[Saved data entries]
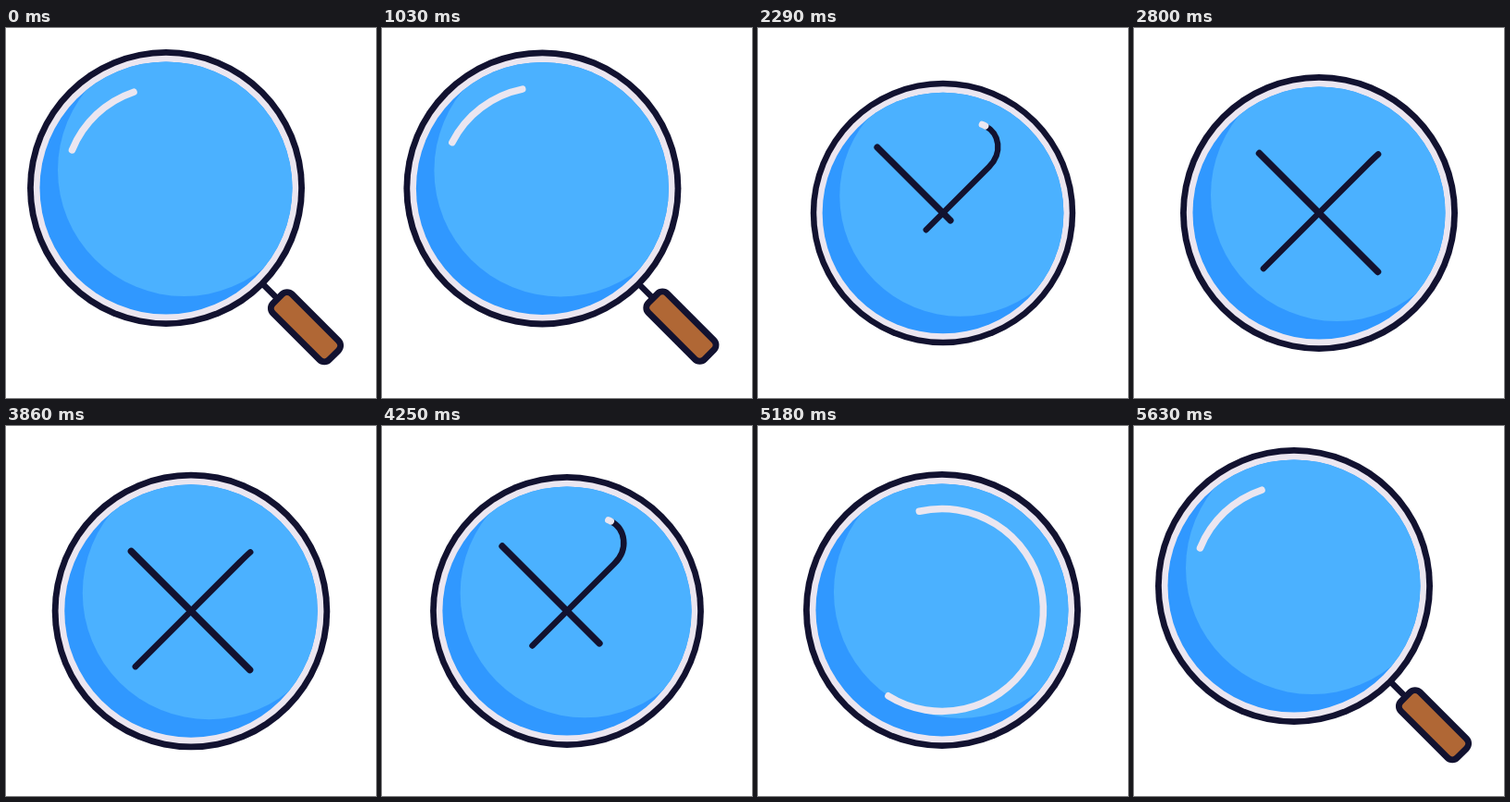
Write an HTML page with a canvas that moves like this. It is 400 px wide and 400 px high and loops after 5.66 s.

```html
<!DOCTYPE html>
<html lang="en">
<head>
<meta charset="utf-8">
<title>Search to close</title>
<style>
  html, body { margin: 0; width: 100%; height: 100%; overflow: hidden; background: #fff; }
  canvas { display: block; width: 400px; height: 400px; }
</style>
</head>
<body>
<canvas id="stage" width="400" height="400"></canvas>
<script>
const ctx = document.getElementById('stage').getContext('2d');
const NAVY = '#121230', PALE = '#ebe6f0', BLUE = '#4bb1ff', DEEP = '#3098ff', WOOD = '#b06735';
const LOOP = 5660, STEP = 30, STEPS = 60, OPEN_AT = 1030, CLOSE_AT = 3860;
const TAU = Math.PI * 2, RAD = Math.PI / 180;

// Keys are [step, value, slope]; cubic Hermite between them.
function track(keys, t) {
  const last = keys[keys.length - 1];
  if (t <= keys[0][0]) return keys[0][1];
  if (t >= last[0]) return last[1];
  const i = keys.findIndex(k => k[0] > t);
  const [t0, v0, m0 = 0] = keys[i - 1], [t1, v1, m1 = 0] = keys[i];
  const d = t1 - t0, u = (t - t0) / d, u2 = u * u, u3 = u2 * u;
  return v0 + (v1 - v0) * (3 * u2 - 2 * u3) + d * (m0 * (u3 - 2 * u2 + u) + m1 * (u3 - u2));
}

// Cubic easing with both handles flat, at x1 and x2.
function ease(x1, x2, x) {
  if (x <= 0) return 0;
  if (x >= 1) return 1;
  let lo = 0, hi = 1;
  for (let i = 0; i < 24; i++) {
    const s = (lo + hi) / 2, q = 1 - s;
    if (3 * q * q * s * x1 + 3 * q * s * s * x2 + s * s * s < x) lo = s; else hi = s;
  }
  return lo * lo * (3 - 2 * lo);
}

const mix = (a, b, u) => a + (b - a) * u;

const glintTail = [[0, 202], [1, 207, 9], [15, 617, 33], [23, 854, 20], [46, 1014.5]];
const glintHead = [[0, 251.4], [1, 258.6, 12], [15, 842, 34], [23, 1016]];
const pulse = [[38, 1], [43, 0.955], [51, 1.053], [60, 1]];
const hookReveal = [[31, 0], [46, 186, 6]];
const hookEnd = [[46, -38, -3], [58, -60]];
const unbend = [[46, 0], [55, 1]];
const slashTail = [[34, -84], [46, -71, 0.8], [58, -64.5]];
const slashHead = [[34, -84], [46, 35.5, 5], [58, 63.5]];

function disc(x, y, r, color) {
  ctx.fillStyle = color;
  ctx.beginPath();
  ctx.arc(x, y, r, 0, TAU);
  ctx.fill();
}

function stroke(color, width) {
  ctx.strokeStyle = color;
  ctx.lineWidth = width;
  ctx.stroke();
}

function drawHandle(k) {
  const shift = -85 * ease(0.33, 0.67, k / 20);
  ctx.save();
  ctx.translate(324 + shift, 323.2 + shift);
  ctx.rotate(Math.PI / 4);
  ctx.beginPath();
  ctx.moveTo(-74, 0);
  ctx.lineTo(-40, 0);
  stroke(NAVY, 6.5);
  ctx.beginPath();
  ctx.roundRect(-43, -14.5, 86, 29, 7.5);
  ctx.fillStyle = WOOD;
  ctx.fill();
  stroke(NAVY, 7);
  ctx.restore();
}

function drawLens() {
  disc(0, 0, 150, NAVY);
  disc(0, 0, 143.2, PALE);
  disc(0, 0, 136.5, DEEP);
  ctx.save();
  ctx.beginPath();
  ctx.arc(0, 0, 136.5, 0, TAU);
  ctx.clip();
  disc(19.5, -19.5, 136.5, BLUE);
  ctx.restore();
}

function drawGlint(k) {
  if (k > 47) return;
  ctx.beginPath();
  ctx.arc(0, 0, 109.5, track(glintTail, k) * RAD, track(glintHead, k) * RAD);
  stroke(PALE, 7.5);
}

function drawHook(k) {
  const length = track(hookReveal, k);
  if (length <= 0) return;
  const u = track(unbend, k), end = track(hookEnd, k);
  ctx.save();
  if (k < 46) ctx.setLineDash([length, 1000]);
  ctx.beginPath();
  ctx.moveTo(mix(48, 64, u), mix(-98.4, -63.5, u));
  ctx.bezierCurveTo(mix(64, 60, u), mix(-90, -60, u), mix(68, 56, u), mix(-68, -56, u), 52, -52);
  ctx.lineTo(end, -end);
  stroke(NAVY, 6.6);
  ctx.restore();
}

function drawSlash(k) {
  const a = track(slashTail, k), b = track(slashHead, k);
  if (b <= a) return;
  ctx.beginPath();
  ctx.moveTo(a, a);
  ctx.lineTo(b, b);
  stroke(NAVY, 7.4);
}

function draw(k) {
  ctx.fillStyle = '#fff';
  ctx.fillRect(0, 0, 400, 400);
  ctx.lineCap = 'round';
  if (k < 20) drawHandle(k);
  const center = mix(173, 200, ease(0.25, 0.2, k / 20)), scale = track(pulse, k);
  ctx.save();
  ctx.translate(center, center);
  ctx.scale(scale, scale);
  drawLens();
  drawSlash(k);
  drawHook(k);
  drawGlint(k);
  ctx.restore();
}

// Plays forward, holds, then runs backward.
function stepAt(ms) {
  if (ms < OPEN_AT) return 0;
  if (ms < CLOSE_AT) return Math.min(STEPS, 1 + Math.floor((ms - OPEN_AT) / STEP));
  return Math.max(0, STEPS - 1 - Math.floor((ms - CLOSE_AT) / STEP));
}

const start = performance.now();
function tick() {
  draw(stepAt((performance.now() - start) % LOOP));
  requestAnimationFrame(tick);
}
tick();
</script>
</body>
</html>
```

• [The task]
Please find every line in the records that contains the word "NAVY", and copy it out.

• [Output for this exercise]
const NAVY = '#121230', PALE = '#ebe6f0', BLUE = '#4bb1ff', DEEP = '#3098ff', WOOD = '#b06735';
  stroke(NAVY, 6.5);
  stroke(NAVY, 7);
  disc(0, 0, 150, NAVY);
  stroke(NAVY, 6.6);
  stroke(NAVY, 7.4);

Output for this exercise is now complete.